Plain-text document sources
------------------------------------
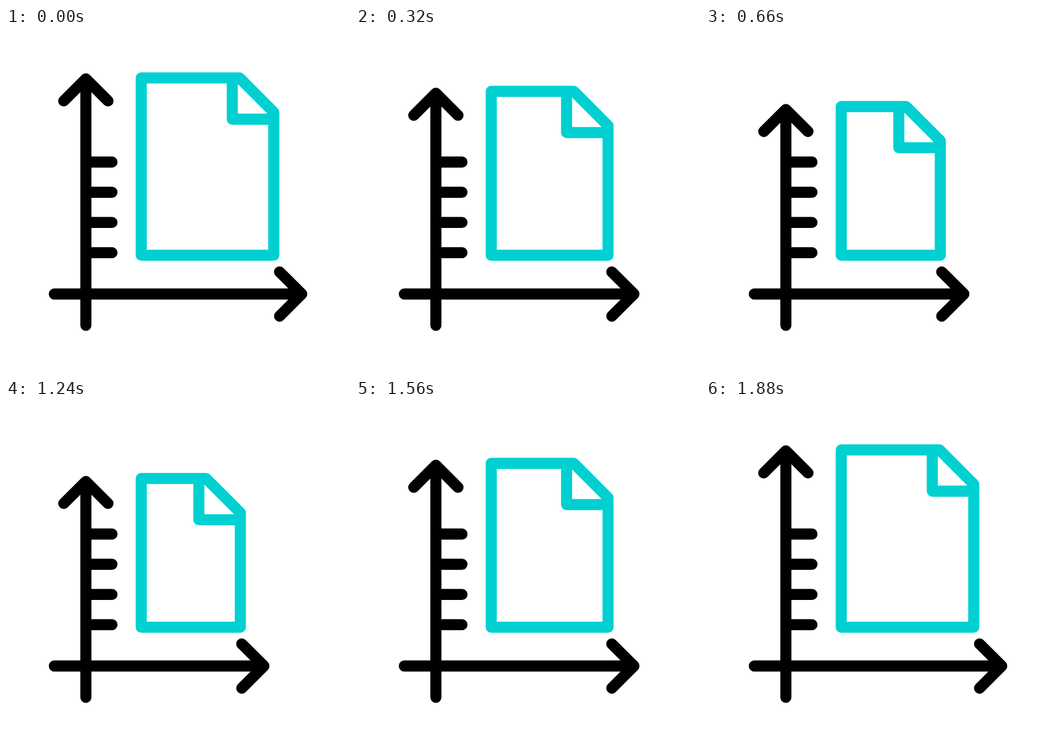
Animation, 640 px wide and 640 px high, one loop 2.4 s. Source, as an HTML page:

```html
<!DOCTYPE html>
<html lang="en">
<head>
<meta charset="utf-8">
<title>Page size</title>
<style>
  html, body { margin: 0; height: 100%; overflow: hidden; background: #fff; }
  svg { display: block; width: 100%; height: 100%; }
  path { fill: none; stroke-width: 20.6; stroke-linecap: round; stroke-linejoin: round; }
</style>
</head>
<body>
<svg viewBox="0 0 640 640">
  <path id="page" stroke="#00d0d1"/>
  <path id="axes" stroke="#000"/>
</svg>
<script>
const LOOP = 2400, MOVE = 660, BACK = 1220, STEP = 20;
const page = document.getElementById('page');
const axes = document.getElementById('axes');

// cubic-bezier(.5, 0, .5, 1)
function ease(u) {
  if (u <= 0) return 0;
  if (u >= 1) return 1;
  let lo = 0, hi = 1;
  for (let i = 0; i < 24; i++) {
    const s = (lo + hi) / 2;
    if (1.5 * s * (1 - s) + s ** 3 < u) lo = s; else hi = s;
  }
  return lo * lo * (3 - 2 * lo);
}

function draw(time) {
  const t = Math.floor(time % LOOP / STEP) * STEP;
  const shrink = ease(t / MOVE) - ease((t - BACK) / MOVE);

  const right = 498.2 - 62.3 * shrink;
  const top = 92.9 + 53.2 * shrink;
  page.setAttribute('d',
    `M251.6 ${top}H${right - 63.7}L${right} ${top + 63.8}V422.7H251.6Z` +
    `M${right - 77.2} ${top}v76.7H${right}`);

  const tipX = 550.2 - 70.4 * shrink;
  const tipY = 94.6 + 56.9 * shrink;
  const ticks = [0, 1, 2, 3].map(i => `M148.6 ${249.4 + 56.2 * i}H197.2`).join('');
  axes.setAttribute('d',
    `M89.9 494.9H${tipX}m-41.3 -41.2l41.3 41.2l-41.3 41.2` +
    `M148.6 553.2V${tipY}m-41.2 41.1l41.2 -41.1l41.2 41.1` + ticks);
}

function frame() {
  draw(performance.now());
  requestAnimationFrame(frame);
}
frame();
</script>
</body>
</html>
```
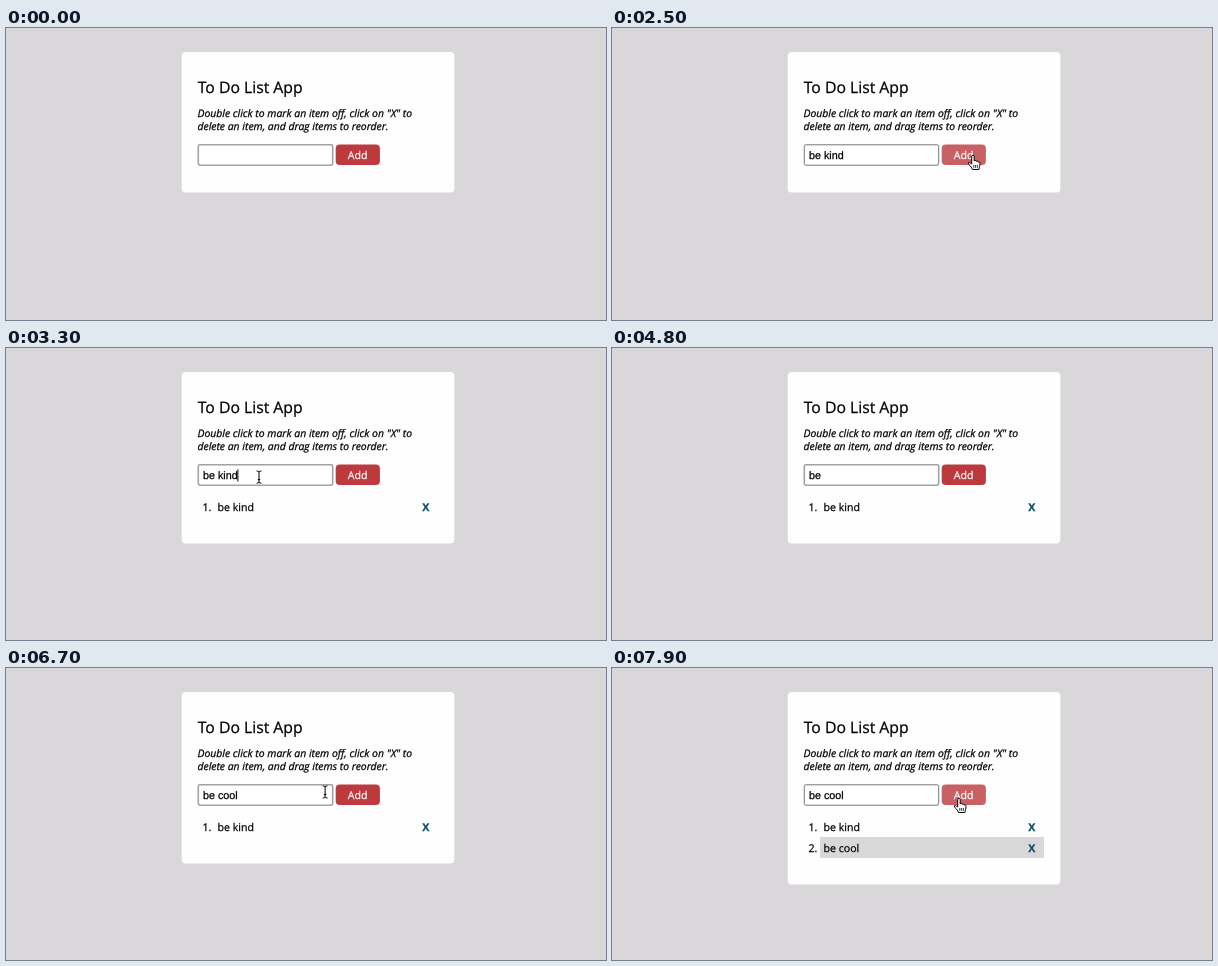
Recreate the animation shown at these times as an HTML page. Size 600 by 292 pixels, loop 8 s.

```html
<!DOCTYPE html>
<html lang="en">
<head>
<meta charset="utf-8">
<title>To Do List App</title>
<style>
  html, body { margin: 0; width: 100%; height: 100%; overflow: hidden; background: #d9d7d9; }
  svg { display: block; width: 600px; height: 292px; }
  text {
    font: 10.6px "Open Sans", sans-serif; white-space: pre; text-rendering: geometricPrecision;
    fill: #000; stroke: #000; stroke-width: .25;
  }
  .title { font-size: 15.75px; }
  .hint { font-size: 10.44px; font-style: italic; }
  .label { fill: #fff; stroke: #fff; }
  .remove { font-weight: 700; fill: #0b5060; stroke: #0b5060; }
  #field { fill: #fff; stroke: #777; stroke-width: 1; }
  #field.focus { stroke: #9fa2a6; stroke-width: 1.6; }
  #value { font: 10.75px "Liberation Sans", Arial, sans-serif; }
  #button { fill: #bc3a3e; }
  #button.hover { fill: #c96164; }
  .pointer { stroke: #000; stroke-linejoin: round; }
</style>
</head>
<body>
<svg viewBox="0 0 600 292">
  <rect id="card" x="175.7" y="24" width="272.7" rx="4" fill="#fffeff"/>
  <text class="title" x="191.7" y="65">To Do List App</text>
  <text class="hint" x="191.5" y="89">Double click to mark an item off, click on "X" to</text>
  <text class="hint" x="191.5" y="102">delete an item, and drag items to reorder.</text>

  <rect id="field" x="192.3" y="116.8" width="134.4" height="20.4" rx="1.6"/>
  <text id="value" x="197" y="131"></text>
  <rect id="caret" y="121.5" width="1" height="12"/>

  <rect id="button" x="329.7" y="116.4" width="44.2" height="20.6" rx="4"/>
  <text class="label" x="341.8" y="131">Add</text>

  <g id="list"></g>

  <g id="beam" class="pointer" fill="none">
    <path d="M-2.4-6Q0-6 0-4.6Q0-6 2.4-6M0-4.6V4.8M-2.4 6.2Q0 6.2 0 4.8Q0 6.2 2.4 6.2M-1.2 2.6H1.2"/>
  </g>
  <path id="arrow" class="pointer" d="M0 0V11.5L2.7 9L4.5 13L6.4 12.2L4.7 8.3H8.2Z" stroke-width=".8"/>
  <g id="hand" class="pointer">
    <path d="M-1.3.6C-1.3-1 1.2-1 1.2.6V5C1.5 4.2 3.3 4.3 3.4 5.4C3.9 4.8 5.4 5 5.5 6.2C6.1 5.7 7 6 7 7.2C7 10 6.4 10.6 5.9 13.5H-.6C-1 11.5-3 10-4.4 8C-5.2 6.5-3.6 5.7-2.6 6.8L-1.3 8.2Z" fill="#fff"/>
    <path d="M.8 9V11.8M2.6 9V11.8M4.4 9V11.8" stroke-width=".8"/>
  </g>
</svg>
<script>
const LOOP = 8000, STEP = 100, BLINK = 500, ROW = 21;
const $ = id => document.getElementById(id);

const tasks = [{ name: 'be kind', added: 2600 }, { name: 'be cool', added: 7600 }];

$('list').innerHTML = tasks.map(({ name }, i) => `
  <g transform="translate(0 ${i * ROW})">
    ${i % 2 ? '<rect x="208" y="148" width="224" height="21" fill="#d9d7d9"/>' : ''}
    <text x="196.4" y="163">${i + 1}.</text>
    <text x="211.6" y="163">${name}</text>
    <text class="remove" x="416.3" y="163">X</text>
  </g>`).join('');
const rows = [...$('list').children];

// Each stroke sets the field text and restarts the caret blink.
const strokes = [{ at: -BLINK, text: '' }];

function edit(at, pace, from, to) {
  const dir = Math.sign(to.length - from.length);
  const whole = dir > 0 ? to : from;
  for (let n = from.length; n !== to.length; at += pace) {
    n += dir;
    strokes.push({ at, text: whole.slice(0, n) });
  }
}

edit(200, 100, '', 'be ');
edit(700, 166, 'be ', 'be kind');
strokes.push({ at: 3300, text: 'be kind' });
edit(3900, 130, 'be kind', 'be ');
edit(5200, 200, 'be ', 'be cool');

// Pointer moves along a Bezier curve, then rests until it hides or moves on.
const moves = [
  { start: 1700, end: 2500, until: 2600, pts: [[295, 91], [300, 88], [400, 155], [361, 128]] },
  { start: 2600, end: 3000, until: 3500, pts: [[361, 128], [361, 131], [253, 131], [253, 129]] },
  { start: 6200, end: 7000, until: LOOP, pts: [[253, 129], [300, 136], [323, 112], [347, 131]] }
];

function bezier(pts, k) {
  const j = 1 - k, w = [j ** 3, 3 * j * j * k, 3 * j * k * k, k ** 3];
  const sum = axis => pts.reduce((s, p, i) => s + p[axis] * w[i], 0);
  return { x: sum(0), y: sum(1) };
}

function pointerAt(t) {
  const m = moves.find(m => t >= m.start && t < m.until);
  return m && bezier(m.pts, Math.min(1, (t - m.start) / (m.end - m.start)));
}

const inside = (p, x0, y0, x1, y1) => p.x >= x0 && p.x <= x1 && p.y >= y0 && p.y <= y1;

function pointerKind(p) {
  if (!p) return '';
  if (inside(p, 330, 116, 374, 138)) return 'hand';
  if (inside(p, 191, 116, 328, 138) || inside(p, 191, 79, 408, 104)) return 'beam';
  return 'arrow';
}

const show = (el, on) => el.style.display = on ? '' : 'none';

function render(t) {
  const { at, text } = strokes.filter(s => s.at <= t).pop();
  const focused = t < 2500 || (t >= 3300 && t < 7500);
  $('field').classList.toggle('focus', focused);
  $('value').textContent = text;
  $('caret').setAttribute('x', 196.7 + $('value').getComputedTextLength());
  show($('caret'), focused && Math.floor((t - at) / BLINK) % 2 === 0);

  const count = tasks.filter(task => t >= task.added).length;
  rows.forEach((row, i) => show(row, i < count));
  $('card').setAttribute('height', 140.5 + (count && 10 + ROW * count));

  const p = pointerAt(t), kind = pointerKind(p);
  $('button').classList.toggle('hover', kind === 'hand');
  for (const id of ['beam', 'arrow', 'hand']) {
    show($(id), id === kind);
    if (id === kind) $(id).setAttribute('transform', `translate(${p.x} ${p.y})`);
  }
}

const start = performance.now();
function tick() {
  const t = (performance.now() - start) % LOOP;
  render(Math.floor(t / STEP) * STEP);
  requestAnimationFrame(tick);
}
tick();
</script>
</body>
</html>
```
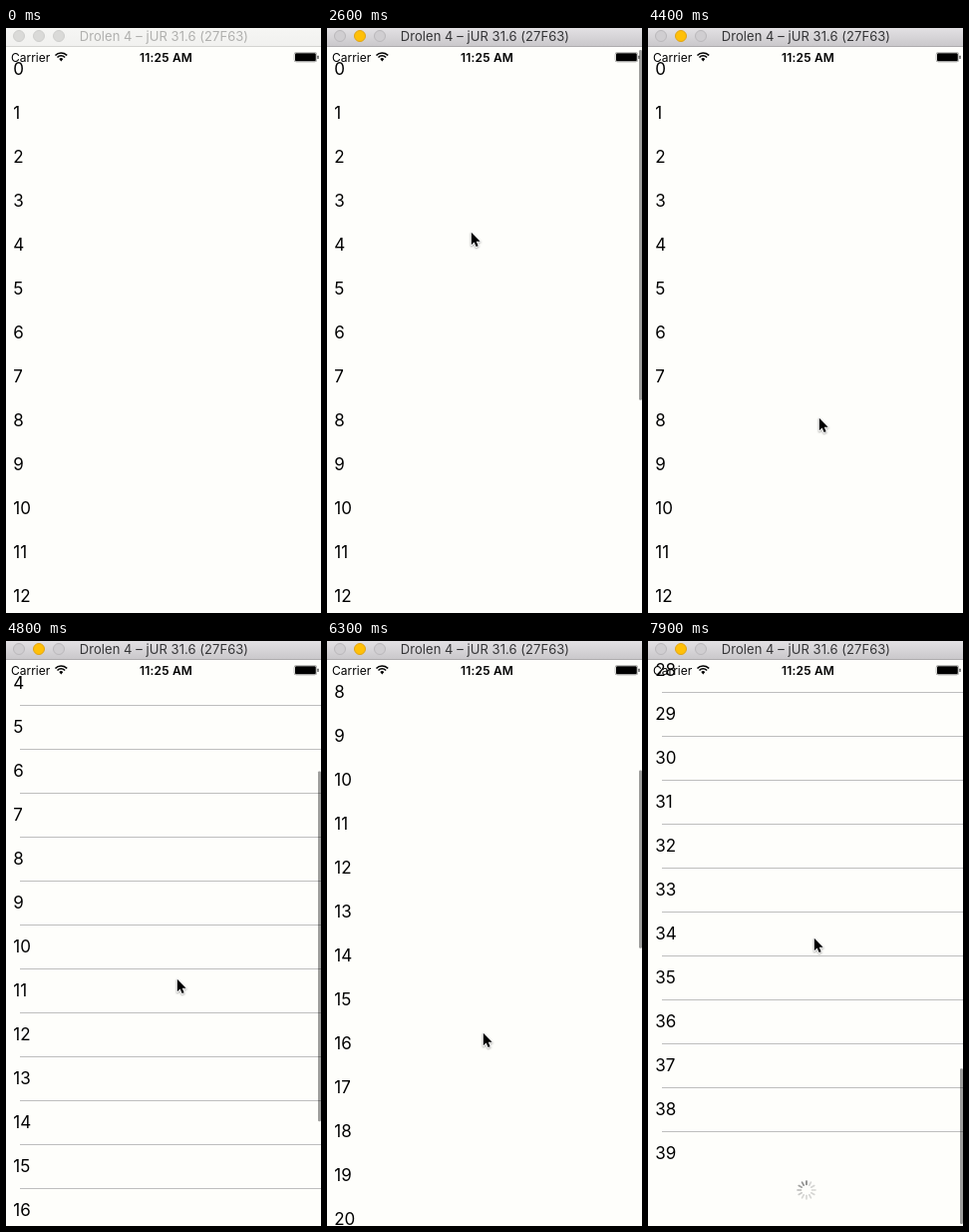
An HTML page with a canvas that plays this animation: 316x586 px, repeating every 8000 ms.

```html
<!DOCTYPE html>
<html lang="en">
<head>
<meta charset="utf-8">
<title>Endless list</title>
<style>
  html, body { margin: 0; width: 100%; height: 100%; overflow: hidden; background: #fefefb; }
  canvas { display: block; width: 316px; height: 586px; }
</style>
</head>
<body>
<canvas id="stage"></canvas>
<script>
const W = 316, H = 586, LOOP = 8000, STEP = 100;
const BAR = 18, ROW = 44, FOOTER = 30, VIEW = 568;
const ENTER = 1200, ACTIVATE = 1700, LOADED = 6300;

const canvas = document.getElementById('stage');
const ratio = window.devicePixelRatio || 1;
canvas.width = W * ratio;
canvas.height = H * ratio;
const ctx = canvas.getContext('2d');
ctx.scale(ratio, ratio);

const progress = (t, start, duration) => Math.min(1, Math.max(0, (t - start) / duration));

function ease(t, start, duration) {
  const p = progress(t, start, duration);
  return p * p * (3 - 2 * p);
}

// Three flicks; the first overshoots the end and springs back.
function scrollAt(t) {
  const flick = (start, distance) => distance * ease(t, start, 800);
  const offset = flick(4400, 351) - 9 * ease(t, 5300, 400) + flick(6300, 355) + flick(7100, 547.5);
  return Math.round(offset * 2) / 2;
}

function thumbOpacity(t) {
  const pulse = (on, off) => progress(t, on, 100) - progress(t, off, 900);
  return pulse(2400, 3000) * (t < 3700) + pulse(4400, 5300) + progress(t, 6200, 100) * (1 - pulse(4400, 5300));
}

function cursorAt(t) {
  const glide = start => ease(t, start, 500);
  const enter = glide(ENTER), nudge = glide(2500), down = glide(3700);
  const drag = glide(4500), back = glide(5800), pull = glide(7100);
  return [
    310 - 166 * enter + nudge + 26 * down - 15 * back + 10 * pull,
    300 - 96 * enter + 186 * down - 81 * drag + 83 * back - 95 * pull
  ].map(Math.round);
}

function text(str, x, baseline, font, color, spacing = 0, align = 'left') {
  ctx.font = font + ' Inter, Roboto, sans-serif';
  ctx.letterSpacing = spacing + 'px';
  ctx.textAlign = align;
  ctx.fillStyle = color;
  ctx.fillText(str, x, baseline);
}

function rect(x, y, w, h, color) {
  ctx.fillStyle = color;
  ctx.fillRect(x, y, w, h);
}

function pill(x, y, w, h, r, color) {
  ctx.beginPath();
  ctx.roundRect(x, y, w, h, r);
  ctx.fillStyle = color;
  ctx.fill();
}

function drawTitleBar(active) {
  const shade = ctx.createLinearGradient(0, 0, 0, BAR);
  shade.addColorStop(0, active ? '#e3e1e4' : '#f6f6f4');
  shade.addColorStop(1, active ? '#cac8cb' : '#f1f1ef');
  rect(0, 0, W, BAR, shade);
  rect(0, BAR, W, 1, active ? '#aeacae' : '#d4d4d1');
  for (let i = 0; i < 3; i++) {
    const lit = active && i === 1;
    ctx.beginPath();
    ctx.arc(13 + 20 * i, 8, 5.5, 0, 7);
    ctx.fillStyle = lit ? '#ffc008' : active ? '#d0ced1' : '#dadad8';
    ctx.fill();
    ctx.strokeStyle = lit ? '#e0a416' : active ? '#bab8bb' : '#cfcfcd';
    ctx.lineWidth = 1;
    ctx.stroke();
  }
  text('Drolen 4 – jUR 31.6 (27F63)', 158.5, 13, '13px', active ? '#343436' : '#b0b0ae', .05, 'center');
}

function drawStatusBar() {
  text('Carrier', 5, 33.5, '12px', '#000');
  text('11:25 AM', 160.5, 33.5, '600 12px', '#000', .2, 'center');

  ctx.strokeStyle = '#000';
  ctx.lineWidth = 1.6;
  for (const r of [8, 5.2]) {
    ctx.beginPath();
    ctx.arc(55.3, 33, r, -Math.PI * .76, -Math.PI * .24);
    ctx.stroke();
  }
  ctx.beginPath();
  ctx.moveTo(55.3, 33.6);
  ctx.arc(55.3, 33, 2.8, -Math.PI * .76, -Math.PI * .24);
  ctx.fillStyle = '#000';
  ctx.fill();

  pill(288.8, 24.3, 23.2, 10, 2.4, '#8a8a88');
  pill(289.3, 24.8, 22.2, 9, 2, '#fefefb');
  pill(290, 25.3, 20.8, 8, 1.2, '#000');
  pill(312.3, 27.5, 1.4, 3.6, .7, '#555');
}

function drawSpinner(x, y, t) {
  const head = Math.floor(t % 1000 / 1000 * 12) + 2;
  ctx.lineWidth = 1.6;
  ctx.lineCap = 'round';
  for (let i = 0; i < 12; i++) {
    const age = (head - i + 12) % 12;
    const a = i * Math.PI / 6 - Math.PI / 2;
    ctx.strokeStyle = `rgba(90,90,90,${Math.max(.25, .8 - age * .12)})`;
    ctx.beginPath();
    ctx.moveTo(x + 5.5 * Math.cos(a), y + 5.5 * Math.sin(a));
    ctx.lineTo(x + 9 * Math.cos(a), y + 9 * Math.sin(a));
    ctx.stroke();
  }
  ctx.lineCap = 'butt';
}

function drawList(t, scroll, count) {
  // Half-point hairlines only land on a visible pixel at half offsets.
  const hairlines = scroll % 1 !== 0;
  for (let i = 0; i < count; i++) {
    const middle = Math.round(41 + i * ROW - scroll);
    if (middle < 0 || middle > H + 30) continue;
    text(String(i), 7.3, middle + 6, '17px', '#000', -.05);
    if (hairlines && i < count - 1) rect(14, middle + 22, W - 14, 1, '#bebebe');
  }
  const end = 19 + count * ROW - scroll;
  if (end < H) drawSpinner(159, Math.round(end + FOOTER / 2), t);
}

function drawThumb(scroll, count, opacity) {
  const track = 562, content = count * ROW + FOOTER;
  const over = Math.max(0, scroll - (content - VIEW));
  const top = 22 + (scroll - over) / content * track + over;
  const length = track * VIEW / content - over;
  pill(313, top, 3, length, 1.2, `rgba(0,0,0,${.38 * opacity})`);
}

function drawCursor(x, y) {
  ctx.save();
  ctx.translate(x + .8, y + .8);
  ctx.scale(.86, .86);
  const arrow = new Path2D('M0 0V14.5L3.3 11.3L5.6 16.6L8 15.6L5.8 10.4H10.3Z');
  ctx.lineJoin = 'round';
  ctx.lineWidth = 2;
  ctx.strokeStyle = '#fff';
  ctx.shadowColor = 'rgba(0,0,0,.35)';
  ctx.shadowBlur = 2 * ratio;
  ctx.shadowOffsetY = ratio;
  ctx.stroke(arrow);
  ctx.shadowColor = 'transparent';
  ctx.fillStyle = '#000';
  ctx.fill(arrow);
  ctx.restore();
}

function draw(now) {
  const t = Math.floor(now % LOOP / STEP) * STEP;
  const count = t < LOADED ? 20 : 40;
  const scroll = scrollAt(t);

  rect(0, 0, W, H, '#fefefb');
  drawList(t, scroll, count);
  drawThumb(scroll, count, thumbOpacity(t));
  drawStatusBar();
  drawTitleBar(t >= ACTIVATE);
  if (t >= ENTER) drawCursor(...cursorAt(t));
}

const start = performance.now();
function tick() {
  draw(performance.now() - start);
  requestAnimationFrame(tick);
}
tick();
</script>
</body>
</html>
```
------------------------------------
● **GOAL OF THE EXERCISE**
Above are some records. Count the lines among them with the word "middle", and answer with the number only.

● **EXPECTED OUTPUT**
4